That Saturday, a fierce debate raged in the high school auditorium. Well, it was actually a match between debate teams, so the ferocity level matched an annoyed squirrel, but it was fierce enough for debate club. Since Bill's school was playing host to the match, he volunteered to help run things. During the day, he had plenty of idle time to find mischief.

In an unlocked classroom, Bill found a Macintosh LC, unsupervised, unattended, and equipped with a microphone. In the actual computer lab across the hall, Bill and his classmates constantly pranked each other's machines, and it struck him as a good idea to play a prank on this one. Quickly, he recorded himself proclaiming, "This computer has been hacked. I am in complete control of this computer. BWAHAHAHAHA." Bill placed the audio file in the machine's Startup folder, shut the machine down, and went back to the debates.

That night, Bill couldn't sleep. He was a bit embarrassed about the prank; what felt funny earlier that day just seemed silly to him now. What really worried him was the fact that the victim- some teacher he didn't know- would seek an expert on computers to deal with the "hacker". An expert like Ms. Foote, the CompSci teacher. He had Ms. Foote first period, and she'd almost certainly recognize even his disguised voice on the computer. For the kind of student that was on the debate team and had never seen detention in his entire life, that was a terrifying thought. His brain invented the worst scenarios: he saw himself sitting before a college recruiter; "Well, your GPA is fantastic," the recruiter said, "but it says here you were suspended? We don't want that kind of person in our school."

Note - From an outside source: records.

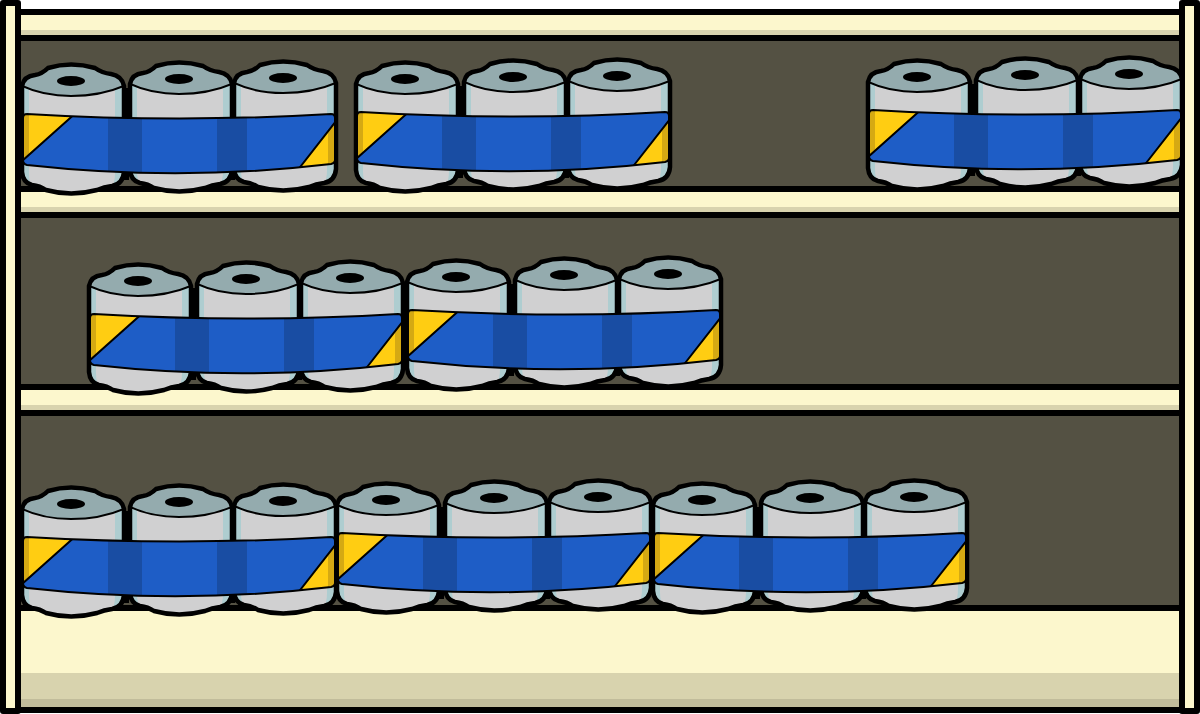
<!DOCTYPE html>
<html lang="en">
<head>
<meta charset="utf-8">
<title>Shelf of paper rolls</title>
<style>
:root {
  --ink: #000;
  --cream: #fcf7cd;
  --cream-shade: #d8d3ae;
  --cream-deep: #c1bc9b;
  --wall: #545143;
  --paper: #d0d0d1;
  --paper-edge: #aecdd0;
  --lid: #94abae;
  --blue: #1e5dc6;
  --blue-dark: #194da3;
  --yellow: #ffcd12;
  --yellow-dark: #d5a913;
}
html, body { margin: 0; height: 100%; overflow: hidden; background: #fff; }
svg { display: block; width: 1200px; height: 714px; }
.wall { fill: var(--wall); }
.cream { fill: var(--cream); }
.cream-shade { fill: var(--cream-shade); }
.cream-deep { fill: var(--cream-deep); }
.edges { stroke: var(--ink); stroke-width: 6; fill: none; }
.post { fill: var(--cream); stroke: var(--ink); stroke-width: 6; stroke-linejoin: round; }
.paper { fill: var(--paper); }
.paper-edge { fill: var(--paper-edge); }
.lid { fill: var(--lid); stroke: var(--ink); stroke-width: 2; }
.outline { fill: none; stroke: var(--ink); stroke-width: 4.5; stroke-linejoin: round; }
.hole { fill: var(--ink); }
.gap { fill: var(--ink); }
.blue { fill: var(--blue); }
.blue-dark { fill: var(--blue-dark); }
.yellow { fill: var(--yellow); }
.yellow-dark { fill: var(--yellow-dark); }
.band-line { fill: none; stroke: var(--ink); stroke-width: 2; stroke-linejoin: round; }
</style>
</head>
<body>
<svg viewBox="0 0 1200 714" role="img" aria-label="Store shelves stocked with three-roll packs of paper">
  <defs>
    <path id="roll-shape" d="M2 24Q4 14 15 13Q22 12 28 6Q51 -1 75 6Q82 11 91 12Q102 14 104 24V110Q103 122 92 124Q84 125 77 128Q51 135 26 128Q20 124 12 123Q3 121 2 110Z"/>
    <clipPath id="roll-clip"><use href="#roll-shape"/></clipPath>
    <g id="roll">
      <g clip-path="url(#roll-clip)">
        <rect class="paper" width="106" height="134"/>
        <path class="paper-edge" d="M0 20H9V110Q9 120 12 126H0ZM106 20H95V110Q95 120 92 126H106Z"/>
        <path class="lid" d="M0 23Q22 34 51 34Q82 34 106 23V-4H0Z"/>
      </g>
      <ellipse class="hole" cx="51" cy="19" rx="14" ry="5"/>
      <use class="outline" href="#roll-shape"/>
    </g>
    <path id="band-shape" d="M27 114Q180 123 331 114Q335 114 335 118V160Q335 163 331 164Q180 182 27 165Q23 164 23 160V118Q23 114 27 114Z"/>
    <clipPath id="band-clip"><use href="#band-shape"/></clipPath>
    <g id="pack">
      <rect class="gap" x="121" y="88" width="8" height="92"/>
      <rect class="gap" x="229" y="88" width="6" height="92"/>
      <use href="#roll" x="20" y="62"/>
      <use href="#roll" x="128" y="60"/>
      <use href="#roll" x="232" y="59"/>
      <g clip-path="url(#band-clip)">
        <rect class="blue" x="22" y="110" width="314" height="66"/>
        <rect class="blue-dark" x="108" y="110" width="34" height="66"/>
        <rect class="blue-dark" x="217" y="110" width="30" height="66"/>
        <polygon class="yellow" points="22,110 78,111 22,161"/>
        <polygon class="yellow-dark" points="22,110 29,110 29,155 22,161"/>
        <polygon class="yellow" points="336,121 297,171 336,171"/>
        <polygon class="yellow-dark" points="336,121 328,131 328,171 336,171"/>
        <path class="band-line" d="M78 111L22 161M336 121L297 171"/>
      </g>
      <use class="band-line" href="#band-shape"/>
    </g>
  </defs>

  <g id="shelving">
    <rect class="wall" x="18" y="38" width="1164" height="570"/>
    <rect class="cream" x="18" y="12" width="1164" height="26"/>
    <rect class="cream-shade" x="18" y="30" width="1164" height="6"/>
    <rect class="cream" x="18" y="189" width="1164" height="26"/>
    <rect class="cream-shade" x="18" y="207" width="1164" height="6"/>
    <rect class="cream" x="18" y="387" width="1164" height="26"/>
    <rect class="cream-shade" x="18" y="405" width="1164" height="6"/>
    <rect class="cream" x="18" y="608" width="1164" height="102"/>
    <rect class="cream-shade" x="18" y="673" width="1164" height="37"/>
    <rect class="cream-deep" x="18" y="699" width="1164" height="11"/>
    <path class="edges" d="M18 12H1182M18 38H1182M18 189H1182M18 215H1182M18 387H1182M18 413H1182M18 608H1182M18 710H1182"/>
  </g>

  <g id="posts">
    <rect class="post" x="3" y="3" width="15" height="708"/>
    <rect class="post" x="1182" y="3" width="15" height="708"/>
  </g>

  <g id="top-row">
    <use href="#pack"/>
    <use href="#pack" x="334" y="-2"/>
    <use href="#pack" x="846" y="-4"/>
  </g>
  <g id="middle-row">
    <use href="#pack" x="67" y="200"/>
    <use href="#pack" x="385" y="196"/>
  </g>
  <g id="bottom-row">
    <use href="#pack" y="423"/>
    <use href="#pack" x="315" y="419"/>
    <use href="#pack" x="631" y="419"/>
  </g>
</svg>
</body>
</html>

Bill resolved to go to school early on Monday morning. He would return to the scene of the crime, undo his little prank, forget it ever happened. With a clear plan in mind, he slept easy. Sunday passed uneventfully, and by Monday, his early morning errand was completely forgotten. He arrived at school at the normal time and went about his business.

The reminder he needed was an unfamiliar teacher entering his first-period CompSci classroom to talk to Ms. Foote. The two teachers exchanged words for a few moments, and Ms. Foote pointed at Bill. He did his best to look casual and ignore it. The strange teacher came over to him and said, "Hi, I'm Mr. Rosso. I'm having a little problem with the computer in my room across the hall."

Bill swallowed, and casually replied, "Well, I can take a look." His voice cracked in the middle, destroying his otherwise suave delivery. He adjusted his glasses and followed Mr. Rosso across the hall. Bill's pulse rate increased with every step, and when he saw the computer monitor was blank, it crashed back down.

"I'm subbing for Mr. Kowchevski," Mr. Rosso explained, "and he left a note that his lesson plans were on the computer." With a self deprecating smile, he added, "But I don't know my way around Macs, apparently. I can't turn it on."

With a sigh of relief, Bill glanced down at the keyboard. In true Apple fashion, the keyboard was proprietary; the power button was just another key on the keyboard. It didn't look like any other power button on Earth, and it confused nearly everyone the first time. Bill sat down and said, "Oh, it's easy. But here, let me make sure it's configured so that you can access Mr. Kowchevski's files."

A quick keyboard shortcut kept the machine from executing its Startup Items, and Mr. Rosso didn't even notice when Bill deleted the offending file and emptied the Trash. He wiped the sweat from his brow, handed the mouse to Mr. Rosso, and went back to class. Bill would go on to a career in IT, and usually, he would always try and make sure what he worked on was well designed. But he always remembered that sometimes terrible design can save the day.